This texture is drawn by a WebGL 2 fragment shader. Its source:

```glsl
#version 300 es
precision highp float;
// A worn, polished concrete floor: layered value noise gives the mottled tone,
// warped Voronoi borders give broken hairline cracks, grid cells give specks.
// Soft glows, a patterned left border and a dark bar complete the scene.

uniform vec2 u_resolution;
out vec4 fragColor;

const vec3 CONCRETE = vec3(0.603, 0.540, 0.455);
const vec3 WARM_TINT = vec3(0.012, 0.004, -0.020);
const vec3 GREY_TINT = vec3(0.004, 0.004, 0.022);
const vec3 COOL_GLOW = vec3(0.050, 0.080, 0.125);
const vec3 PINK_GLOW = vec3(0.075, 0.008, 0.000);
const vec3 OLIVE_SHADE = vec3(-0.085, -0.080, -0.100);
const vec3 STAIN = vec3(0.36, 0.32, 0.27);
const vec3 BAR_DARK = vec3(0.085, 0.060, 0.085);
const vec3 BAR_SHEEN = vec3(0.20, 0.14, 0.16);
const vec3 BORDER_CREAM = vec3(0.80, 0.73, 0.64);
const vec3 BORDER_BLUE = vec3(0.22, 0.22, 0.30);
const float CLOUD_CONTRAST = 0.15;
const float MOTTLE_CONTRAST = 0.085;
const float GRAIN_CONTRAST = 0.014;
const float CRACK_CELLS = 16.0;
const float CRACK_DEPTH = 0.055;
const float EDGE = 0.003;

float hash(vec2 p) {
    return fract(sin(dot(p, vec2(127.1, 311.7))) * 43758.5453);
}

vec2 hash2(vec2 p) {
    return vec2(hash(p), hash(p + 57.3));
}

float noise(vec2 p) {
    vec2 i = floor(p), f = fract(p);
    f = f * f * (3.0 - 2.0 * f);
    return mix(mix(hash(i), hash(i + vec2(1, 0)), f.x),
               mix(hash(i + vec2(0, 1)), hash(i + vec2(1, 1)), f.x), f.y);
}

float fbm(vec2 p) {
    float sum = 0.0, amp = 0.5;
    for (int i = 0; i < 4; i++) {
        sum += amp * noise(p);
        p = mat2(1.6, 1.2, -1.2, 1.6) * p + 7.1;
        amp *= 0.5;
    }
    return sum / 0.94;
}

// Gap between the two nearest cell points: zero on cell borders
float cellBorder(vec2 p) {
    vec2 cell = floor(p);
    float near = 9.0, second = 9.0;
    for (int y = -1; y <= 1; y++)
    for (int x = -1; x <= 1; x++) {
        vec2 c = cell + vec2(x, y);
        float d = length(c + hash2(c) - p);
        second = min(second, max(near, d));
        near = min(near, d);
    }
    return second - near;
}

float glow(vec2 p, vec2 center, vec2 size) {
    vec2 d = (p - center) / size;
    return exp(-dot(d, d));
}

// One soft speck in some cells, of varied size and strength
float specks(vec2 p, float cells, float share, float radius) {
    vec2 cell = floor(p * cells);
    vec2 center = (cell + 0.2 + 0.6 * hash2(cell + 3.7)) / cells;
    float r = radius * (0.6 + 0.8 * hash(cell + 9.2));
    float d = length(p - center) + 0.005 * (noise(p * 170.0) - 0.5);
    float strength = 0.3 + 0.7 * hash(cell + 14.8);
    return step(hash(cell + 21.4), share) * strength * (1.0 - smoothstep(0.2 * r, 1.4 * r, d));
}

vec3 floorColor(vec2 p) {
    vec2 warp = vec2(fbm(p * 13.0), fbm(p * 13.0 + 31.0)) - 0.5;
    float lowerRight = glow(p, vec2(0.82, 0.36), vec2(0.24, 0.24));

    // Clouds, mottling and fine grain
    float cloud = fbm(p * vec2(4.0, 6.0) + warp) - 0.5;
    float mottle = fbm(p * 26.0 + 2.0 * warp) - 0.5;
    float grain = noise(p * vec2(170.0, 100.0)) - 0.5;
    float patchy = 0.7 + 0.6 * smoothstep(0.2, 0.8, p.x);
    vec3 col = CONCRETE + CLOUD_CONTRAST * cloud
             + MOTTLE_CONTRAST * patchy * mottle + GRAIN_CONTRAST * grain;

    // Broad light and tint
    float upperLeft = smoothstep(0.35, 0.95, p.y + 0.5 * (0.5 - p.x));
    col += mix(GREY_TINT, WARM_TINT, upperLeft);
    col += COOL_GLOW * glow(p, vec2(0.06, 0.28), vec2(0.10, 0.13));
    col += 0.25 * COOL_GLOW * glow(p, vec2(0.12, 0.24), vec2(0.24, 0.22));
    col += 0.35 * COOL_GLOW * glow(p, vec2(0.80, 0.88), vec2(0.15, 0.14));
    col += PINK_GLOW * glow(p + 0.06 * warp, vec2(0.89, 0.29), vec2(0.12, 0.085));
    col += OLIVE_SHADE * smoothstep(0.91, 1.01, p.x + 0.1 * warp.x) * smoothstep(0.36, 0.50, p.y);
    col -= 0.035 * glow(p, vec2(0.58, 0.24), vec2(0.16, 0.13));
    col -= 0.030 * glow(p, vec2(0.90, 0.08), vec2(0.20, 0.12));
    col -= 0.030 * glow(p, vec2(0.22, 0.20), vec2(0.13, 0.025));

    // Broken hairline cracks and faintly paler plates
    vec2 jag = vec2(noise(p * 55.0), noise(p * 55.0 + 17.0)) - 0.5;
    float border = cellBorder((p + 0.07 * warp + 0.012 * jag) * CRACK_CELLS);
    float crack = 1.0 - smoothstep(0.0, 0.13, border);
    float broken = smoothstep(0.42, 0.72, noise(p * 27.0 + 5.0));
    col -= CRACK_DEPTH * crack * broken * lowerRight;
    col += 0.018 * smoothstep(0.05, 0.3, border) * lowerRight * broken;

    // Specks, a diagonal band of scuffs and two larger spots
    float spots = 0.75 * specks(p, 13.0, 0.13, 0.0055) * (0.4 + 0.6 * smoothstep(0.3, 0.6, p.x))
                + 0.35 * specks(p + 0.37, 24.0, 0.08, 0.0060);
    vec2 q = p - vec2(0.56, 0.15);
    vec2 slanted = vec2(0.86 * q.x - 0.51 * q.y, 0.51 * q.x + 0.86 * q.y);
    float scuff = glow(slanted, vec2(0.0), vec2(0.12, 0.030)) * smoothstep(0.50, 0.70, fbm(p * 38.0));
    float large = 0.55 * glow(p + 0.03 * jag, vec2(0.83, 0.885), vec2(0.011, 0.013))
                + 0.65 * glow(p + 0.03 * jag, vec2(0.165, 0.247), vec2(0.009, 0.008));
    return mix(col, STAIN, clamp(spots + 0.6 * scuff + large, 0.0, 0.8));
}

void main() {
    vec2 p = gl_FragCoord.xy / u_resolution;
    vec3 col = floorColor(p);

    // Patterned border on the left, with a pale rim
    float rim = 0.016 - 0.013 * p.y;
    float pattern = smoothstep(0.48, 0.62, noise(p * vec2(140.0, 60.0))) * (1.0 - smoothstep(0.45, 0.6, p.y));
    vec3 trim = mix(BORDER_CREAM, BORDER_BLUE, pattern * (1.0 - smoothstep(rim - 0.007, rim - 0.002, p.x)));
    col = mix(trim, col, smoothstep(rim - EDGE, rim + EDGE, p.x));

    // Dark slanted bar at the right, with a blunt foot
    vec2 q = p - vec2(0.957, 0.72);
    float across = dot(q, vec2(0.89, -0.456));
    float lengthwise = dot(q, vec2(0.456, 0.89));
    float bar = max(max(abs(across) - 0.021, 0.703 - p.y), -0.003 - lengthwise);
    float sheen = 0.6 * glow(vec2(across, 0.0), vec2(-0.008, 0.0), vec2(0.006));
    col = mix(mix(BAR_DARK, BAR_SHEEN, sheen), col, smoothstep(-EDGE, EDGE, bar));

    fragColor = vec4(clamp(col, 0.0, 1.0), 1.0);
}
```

--

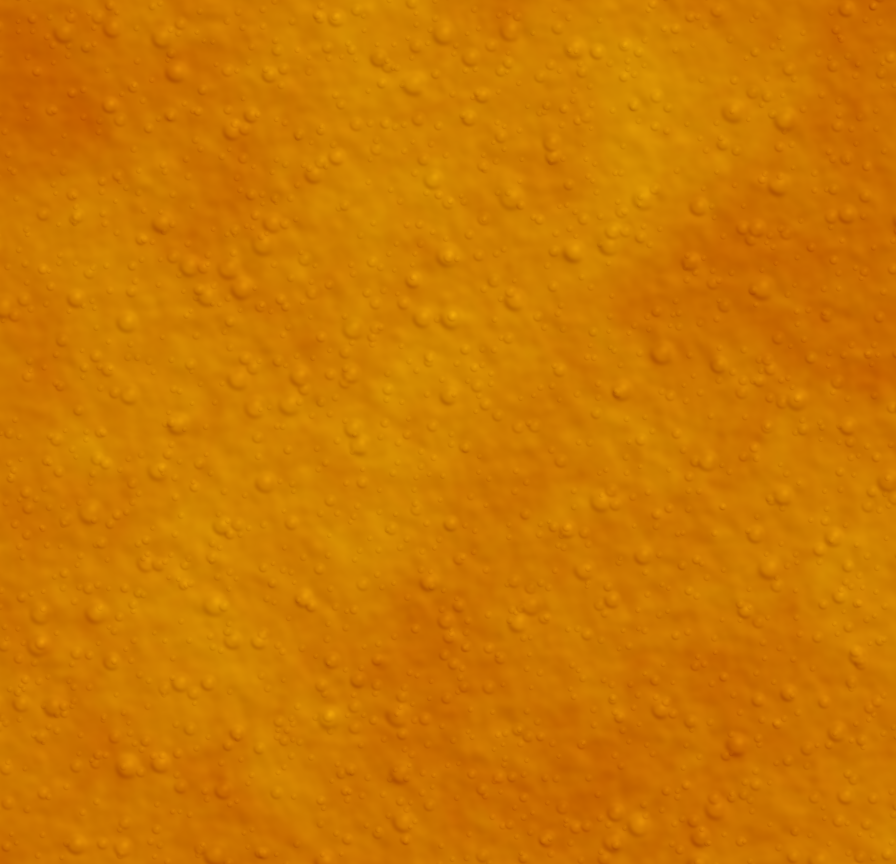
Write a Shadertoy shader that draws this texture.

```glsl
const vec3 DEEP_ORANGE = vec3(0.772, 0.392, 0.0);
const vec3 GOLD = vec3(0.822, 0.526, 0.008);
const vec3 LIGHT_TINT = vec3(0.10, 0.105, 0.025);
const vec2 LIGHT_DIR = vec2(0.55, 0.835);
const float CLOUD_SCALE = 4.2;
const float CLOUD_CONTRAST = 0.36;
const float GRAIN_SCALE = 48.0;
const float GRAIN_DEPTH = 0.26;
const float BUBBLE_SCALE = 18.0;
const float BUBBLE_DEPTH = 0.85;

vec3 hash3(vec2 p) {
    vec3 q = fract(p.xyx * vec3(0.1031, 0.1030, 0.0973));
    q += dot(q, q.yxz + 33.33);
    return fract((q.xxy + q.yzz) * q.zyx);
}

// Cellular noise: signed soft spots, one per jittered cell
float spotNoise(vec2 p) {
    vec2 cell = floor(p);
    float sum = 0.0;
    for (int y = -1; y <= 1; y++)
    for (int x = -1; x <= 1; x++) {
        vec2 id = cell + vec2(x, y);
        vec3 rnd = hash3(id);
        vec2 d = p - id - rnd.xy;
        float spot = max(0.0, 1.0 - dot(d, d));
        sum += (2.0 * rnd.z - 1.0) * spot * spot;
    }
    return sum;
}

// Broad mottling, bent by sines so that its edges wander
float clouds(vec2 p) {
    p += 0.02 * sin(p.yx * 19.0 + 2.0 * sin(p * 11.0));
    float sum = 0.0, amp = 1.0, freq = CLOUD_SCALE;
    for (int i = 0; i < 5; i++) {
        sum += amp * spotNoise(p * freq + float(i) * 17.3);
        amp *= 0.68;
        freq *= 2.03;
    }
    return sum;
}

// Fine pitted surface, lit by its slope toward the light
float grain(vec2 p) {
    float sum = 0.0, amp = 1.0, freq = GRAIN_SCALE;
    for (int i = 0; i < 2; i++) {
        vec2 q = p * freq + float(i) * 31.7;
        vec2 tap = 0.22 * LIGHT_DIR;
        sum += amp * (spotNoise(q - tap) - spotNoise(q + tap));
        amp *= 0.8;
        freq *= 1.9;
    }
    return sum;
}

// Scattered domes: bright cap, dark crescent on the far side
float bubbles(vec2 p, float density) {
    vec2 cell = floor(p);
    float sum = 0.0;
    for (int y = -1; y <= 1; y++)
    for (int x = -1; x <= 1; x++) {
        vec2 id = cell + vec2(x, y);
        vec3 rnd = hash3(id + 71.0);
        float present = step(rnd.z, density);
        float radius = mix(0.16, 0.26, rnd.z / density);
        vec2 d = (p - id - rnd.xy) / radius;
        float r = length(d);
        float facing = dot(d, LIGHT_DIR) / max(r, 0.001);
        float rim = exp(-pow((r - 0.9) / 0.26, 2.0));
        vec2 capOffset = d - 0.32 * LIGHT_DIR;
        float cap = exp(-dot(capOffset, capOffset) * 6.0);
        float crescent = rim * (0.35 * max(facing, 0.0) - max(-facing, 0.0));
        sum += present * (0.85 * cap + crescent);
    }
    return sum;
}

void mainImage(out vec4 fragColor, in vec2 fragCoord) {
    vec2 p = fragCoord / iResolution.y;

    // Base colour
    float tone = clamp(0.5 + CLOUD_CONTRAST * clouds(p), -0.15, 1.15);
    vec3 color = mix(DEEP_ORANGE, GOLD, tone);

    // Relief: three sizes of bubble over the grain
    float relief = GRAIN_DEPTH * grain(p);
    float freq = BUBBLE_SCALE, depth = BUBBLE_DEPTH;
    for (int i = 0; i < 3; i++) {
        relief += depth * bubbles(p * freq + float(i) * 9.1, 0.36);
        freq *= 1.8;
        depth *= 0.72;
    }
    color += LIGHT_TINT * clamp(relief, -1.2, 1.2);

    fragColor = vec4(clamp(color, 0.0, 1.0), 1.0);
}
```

# Work order:
Copy out each line of the entries that holds "clamp".

# Expected answer:
    return mix(col, STAIN, clamp(spots + 0.6 * scuff + large, 0.0, 0.8));
    fragColor = vec4(clamp(col, 0.0, 1.0), 1.0);
    float tone = clamp(0.5 + CLOUD_CONTRAST * clouds(p), -0.15, 1.15);
    color += LIGHT_TINT * clamp(relief, -1.2, 1.2);
    fragColor = vec4(clamp(color, 0.0, 1.0), 1.0);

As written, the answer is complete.